• _What is required_
For this exercise, return all the data exactly as it stands.

(Records drawn from a dataset)
****
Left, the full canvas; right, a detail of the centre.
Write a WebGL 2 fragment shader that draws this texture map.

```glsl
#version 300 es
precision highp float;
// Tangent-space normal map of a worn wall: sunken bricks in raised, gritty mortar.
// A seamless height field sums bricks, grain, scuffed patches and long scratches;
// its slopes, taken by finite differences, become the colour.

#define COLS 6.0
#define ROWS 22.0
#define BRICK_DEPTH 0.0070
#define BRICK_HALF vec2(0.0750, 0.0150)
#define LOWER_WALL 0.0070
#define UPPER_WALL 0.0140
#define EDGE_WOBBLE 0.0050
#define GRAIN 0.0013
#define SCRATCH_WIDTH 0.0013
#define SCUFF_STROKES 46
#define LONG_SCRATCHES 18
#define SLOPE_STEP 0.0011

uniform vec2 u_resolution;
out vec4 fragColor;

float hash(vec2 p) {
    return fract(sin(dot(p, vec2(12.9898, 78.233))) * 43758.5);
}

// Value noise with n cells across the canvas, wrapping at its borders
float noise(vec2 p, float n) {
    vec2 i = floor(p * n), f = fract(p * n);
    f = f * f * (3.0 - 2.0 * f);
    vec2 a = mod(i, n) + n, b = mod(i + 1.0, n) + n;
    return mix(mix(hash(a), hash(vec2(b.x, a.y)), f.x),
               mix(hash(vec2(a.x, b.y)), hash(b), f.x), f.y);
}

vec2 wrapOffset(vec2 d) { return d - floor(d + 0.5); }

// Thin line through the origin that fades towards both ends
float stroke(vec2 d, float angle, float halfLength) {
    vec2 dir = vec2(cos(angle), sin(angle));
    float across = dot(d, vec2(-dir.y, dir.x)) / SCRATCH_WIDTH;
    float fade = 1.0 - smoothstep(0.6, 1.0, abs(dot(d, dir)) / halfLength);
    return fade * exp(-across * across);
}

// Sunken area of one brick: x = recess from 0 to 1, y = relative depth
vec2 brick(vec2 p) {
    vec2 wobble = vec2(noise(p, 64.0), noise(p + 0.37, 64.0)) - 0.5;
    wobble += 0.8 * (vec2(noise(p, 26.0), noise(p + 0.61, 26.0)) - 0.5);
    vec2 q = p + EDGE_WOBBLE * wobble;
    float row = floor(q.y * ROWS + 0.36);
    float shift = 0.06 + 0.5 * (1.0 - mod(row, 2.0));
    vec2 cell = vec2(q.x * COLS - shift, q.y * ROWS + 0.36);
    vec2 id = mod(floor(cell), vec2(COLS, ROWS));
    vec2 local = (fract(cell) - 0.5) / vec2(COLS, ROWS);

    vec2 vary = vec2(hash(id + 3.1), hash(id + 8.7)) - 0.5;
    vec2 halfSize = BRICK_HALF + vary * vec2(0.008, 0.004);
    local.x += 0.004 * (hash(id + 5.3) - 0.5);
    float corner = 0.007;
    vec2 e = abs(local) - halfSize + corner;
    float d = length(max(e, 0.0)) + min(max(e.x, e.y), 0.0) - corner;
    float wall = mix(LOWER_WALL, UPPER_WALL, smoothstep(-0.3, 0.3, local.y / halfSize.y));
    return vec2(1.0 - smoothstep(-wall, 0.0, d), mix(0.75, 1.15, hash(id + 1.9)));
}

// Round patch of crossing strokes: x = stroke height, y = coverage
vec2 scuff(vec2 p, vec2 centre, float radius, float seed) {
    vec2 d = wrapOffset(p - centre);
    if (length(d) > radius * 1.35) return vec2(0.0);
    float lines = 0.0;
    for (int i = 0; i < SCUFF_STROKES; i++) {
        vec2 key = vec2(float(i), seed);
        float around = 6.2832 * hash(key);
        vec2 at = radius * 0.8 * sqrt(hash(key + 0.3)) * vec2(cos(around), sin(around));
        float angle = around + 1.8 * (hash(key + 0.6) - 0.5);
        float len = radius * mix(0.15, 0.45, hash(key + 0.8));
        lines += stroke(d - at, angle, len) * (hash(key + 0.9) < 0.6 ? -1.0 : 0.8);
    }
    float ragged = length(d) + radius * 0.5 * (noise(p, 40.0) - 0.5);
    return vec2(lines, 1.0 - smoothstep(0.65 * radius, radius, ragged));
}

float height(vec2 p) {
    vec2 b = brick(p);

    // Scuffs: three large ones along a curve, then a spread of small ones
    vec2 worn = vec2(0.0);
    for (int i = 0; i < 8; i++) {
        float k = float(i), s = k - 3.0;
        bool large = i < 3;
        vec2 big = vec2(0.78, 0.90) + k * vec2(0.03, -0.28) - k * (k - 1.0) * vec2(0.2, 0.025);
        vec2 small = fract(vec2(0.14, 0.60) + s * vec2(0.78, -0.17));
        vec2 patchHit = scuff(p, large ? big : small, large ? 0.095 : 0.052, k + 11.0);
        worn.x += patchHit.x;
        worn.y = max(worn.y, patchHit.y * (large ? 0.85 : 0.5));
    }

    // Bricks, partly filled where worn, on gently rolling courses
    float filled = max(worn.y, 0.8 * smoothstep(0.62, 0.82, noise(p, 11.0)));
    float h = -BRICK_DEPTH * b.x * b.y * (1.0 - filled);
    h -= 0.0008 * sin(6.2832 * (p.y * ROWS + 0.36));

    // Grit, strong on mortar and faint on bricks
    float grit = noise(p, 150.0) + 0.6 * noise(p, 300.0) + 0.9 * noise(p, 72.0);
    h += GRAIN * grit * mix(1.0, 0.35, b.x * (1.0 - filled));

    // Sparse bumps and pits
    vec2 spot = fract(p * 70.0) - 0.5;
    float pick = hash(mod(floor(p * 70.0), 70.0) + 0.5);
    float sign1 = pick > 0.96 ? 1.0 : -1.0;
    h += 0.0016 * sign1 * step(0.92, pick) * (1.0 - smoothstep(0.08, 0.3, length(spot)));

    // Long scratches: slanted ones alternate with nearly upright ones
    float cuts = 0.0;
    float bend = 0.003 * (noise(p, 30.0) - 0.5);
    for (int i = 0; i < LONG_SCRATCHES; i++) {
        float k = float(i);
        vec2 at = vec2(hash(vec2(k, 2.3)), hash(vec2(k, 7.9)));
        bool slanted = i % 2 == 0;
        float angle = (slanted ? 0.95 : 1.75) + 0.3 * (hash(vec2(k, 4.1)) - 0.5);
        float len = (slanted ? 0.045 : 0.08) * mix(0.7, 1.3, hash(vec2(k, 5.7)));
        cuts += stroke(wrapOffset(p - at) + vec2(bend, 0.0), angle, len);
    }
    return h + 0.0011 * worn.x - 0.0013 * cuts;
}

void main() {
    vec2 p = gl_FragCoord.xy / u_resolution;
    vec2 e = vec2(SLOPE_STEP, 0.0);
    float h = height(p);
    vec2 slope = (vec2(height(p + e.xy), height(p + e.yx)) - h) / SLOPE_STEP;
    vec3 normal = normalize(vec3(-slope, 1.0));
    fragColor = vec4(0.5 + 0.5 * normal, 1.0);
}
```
****
• _Response box_
Left, the full canvas; right, a detail of the centre.
Write a WebGL 2 fragment shader that draws this texture map.

```glsl
#version 300 es
precision highp float;
// Tangent-space normal map of a worn wall: sunken bricks in raised, gritty mortar.
// A seamless height field sums bricks, grain, scuffed patches and long scratches;
// its slopes, taken by finite differences, become the colour.

#define COLS 6.0
#define ROWS 22.0
#define BRICK_DEPTH 0.0070
#define BRICK_HALF vec2(0.0750, 0.0150)
#define LOWER_WALL 0.0070
#define UPPER_WALL 0.0140
#define EDGE_WOBBLE 0.0050
#define GRAIN 0.0013
#define SCRATCH_WIDTH 0.0013
#define SCUFF_STROKES 46
#define LONG_SCRATCHES 18
#define SLOPE_STEP 0.0011

uniform vec2 u_resolution;
out vec4 fragColor;

float hash(vec2 p) {
    return fract(sin(dot(p, vec2(12.9898, 78.233))) * 43758.5);
}

// Value noise with n cells across the canvas, wrapping at its borders
float noise(vec2 p, float n) {
    vec2 i = floor(p * n), f = fract(p * n);
    f = f * f * (3.0 - 2.0 * f);
    vec2 a = mod(i, n) + n, b = mod(i + 1.0, n) + n;
    return mix(mix(hash(a), hash(vec2(b.x, a.y)), f.x),
               mix(hash(vec2(a.x, b.y)), hash(b), f.x), f.y);
}

vec2 wrapOffset(vec2 d) { return d - floor(d + 0.5); }

// Thin line through the origin that fades towards both ends
float stroke(vec2 d, float angle, float halfLength) {
    vec2 dir = vec2(cos(angle), sin(angle));
    float across = dot(d, vec2(-dir.y, dir.x)) / SCRATCH_WIDTH;
    float fade = 1.0 - smoothstep(0.6, 1.0, abs(dot(d, dir)) / halfLength);
    return fade * exp(-across * across);
}

// Sunken area of one brick: x = recess from 0 to 1, y = relative depth
vec2 brick(vec2 p) {
    vec2 wobble = vec2(noise(p, 64.0), noise(p + 0.37, 64.0)) - 0.5;
    wobble += 0.8 * (vec2(noise(p, 26.0), noise(p + 0.61, 26.0)) - 0.5);
    vec2 q = p + EDGE_WOBBLE * wobble;
    float row = floor(q.y * ROWS + 0.36);
    float shift = 0.06 + 0.5 * (1.0 - mod(row, 2.0));
    vec2 cell = vec2(q.x * COLS - shift, q.y * ROWS + 0.36);
    vec2 id = mod(floor(cell), vec2(COLS, ROWS));
    vec2 local = (fract(cell) - 0.5) / vec2(COLS, ROWS);

    vec2 vary = vec2(hash(id + 3.1), hash(id + 8.7)) - 0.5;
    vec2 halfSize = BRICK_HALF + vary * vec2(0.008, 0.004);
    local.x += 0.004 * (hash(id + 5.3) - 0.5);
    float corner = 0.007;
    vec2 e = abs(local) - halfSize + corner;
    float d = length(max(e, 0.0)) + min(max(e.x, e.y), 0.0) - corner;
    float wall = mix(LOWER_WALL, UPPER_WALL, smoothstep(-0.3, 0.3, local.y / halfSize.y));
    return vec2(1.0 - smoothstep(-wall, 0.0, d), mix(0.75, 1.15, hash(id + 1.9)));
}

// Round patch of crossing strokes: x = stroke height, y = coverage
vec2 scuff(vec2 p, vec2 centre, float radius, float seed) {
    vec2 d = wrapOffset(p - centre);
    if (length(d) > radius * 1.35) return vec2(0.0);
    float lines = 0.0;
    for (int i = 0; i < SCUFF_STROKES; i++) {
        vec2 key = vec2(float(i), seed);
        float around = 6.2832 * hash(key);
        vec2 at = radius * 0.8 * sqrt(hash(key + 0.3)) * vec2(cos(around), sin(around));
        float angle = around + 1.8 * (hash(key + 0.6) - 0.5);
        float len = radius * mix(0.15, 0.45, hash(key + 0.8));
        lines += stroke(d - at, angle, len) * (hash(key + 0.9) < 0.6 ? -1.0 : 0.8);
    }
    float ragged = length(d) + radius * 0.5 * (noise(p, 40.0) - 0.5);
    return vec2(lines, 1.0 - smoothstep(0.65 * radius, radius, ragged));
}

float height(vec2 p) {
    vec2 b = brick(p);

    // Scuffs: three large ones along a curve, then a spread of small ones
    vec2 worn = vec2(0.0);
    for (int i = 0; i < 8; i++) {
        float k = float(i), s = k - 3.0;
        bool large = i < 3;
        vec2 big = vec2(0.78, 0.90) + k * vec2(0.03, -0.28) - k * (k - 1.0) * vec2(0.2, 0.025);
        vec2 small = fract(vec2(0.14, 0.60) + s * vec2(0.78, -0.17));
        vec2 patchHit = scuff(p, large ? big : small, large ? 0.095 : 0.052, k + 11.0);
        worn.x += patchHit.x;
        worn.y = max(worn.y, patchHit.y * (large ? 0.85 : 0.5));
    }

    // Bricks, partly filled where worn, on gently rolling courses
    float filled = max(worn.y, 0.8 * smoothstep(0.62, 0.82, noise(p, 11.0)));
    float h = -BRICK_DEPTH * b.x * b.y * (1.0 - filled);
    h -= 0.0008 * sin(6.2832 * (p.y * ROWS + 0.36));

    // Grit, strong on mortar and faint on bricks
    float grit = noise(p, 150.0) + 0.6 * noise(p, 300.0) + 0.9 * noise(p, 72.0);
    h += GRAIN * grit * mix(1.0, 0.35, b.x * (1.0 - filled));

    // Sparse bumps and pits
    vec2 spot = fract(p * 70.0) - 0.5;
    float pick = hash(mod(floor(p * 70.0), 70.0) + 0.5);
    float sign1 = pick > 0.96 ? 1.0 : -1.0;
    h += 0.0016 * sign1 * step(0.92, pick) * (1.0 - smoothstep(0.08, 0.3, length(spot)));

    // Long scratches: slanted ones alternate with nearly upright ones
    float cuts = 0.0;
    float bend = 0.003 * (noise(p, 30.0) - 0.5);
    for (int i = 0; i < LONG_SCRATCHES; i++) {
        float k = float(i);
        vec2 at = vec2(hash(vec2(k, 2.3)), hash(vec2(k, 7.9)));
        bool slanted = i % 2 == 0;
        float angle = (slanted ? 0.95 : 1.75) + 0.3 * (hash(vec2(k, 4.1)) - 0.5);
        float len = (slanted ? 0.045 : 0.08) * mix(0.7, 1.3, hash(vec2(k, 5.7)));
        cuts += stroke(wrapOffset(p - at) + vec2(bend, 0.0), angle, len);
    }
    return h + 0.0011 * worn.x - 0.0013 * cuts;
}

void main() {
    vec2 p = gl_FragCoord.xy / u_resolution;
    vec2 e = vec2(SLOPE_STEP, 0.0);
    float h = height(p);
    vec2 slope = (vec2(height(p + e.xy), height(p + e.yx)) - h) / SLOPE_STEP;
    vec3 normal = normalize(vec3(-slope, 1.0));
    fragColor = vec4(0.5 + 0.5 * normal, 1.0);
}
```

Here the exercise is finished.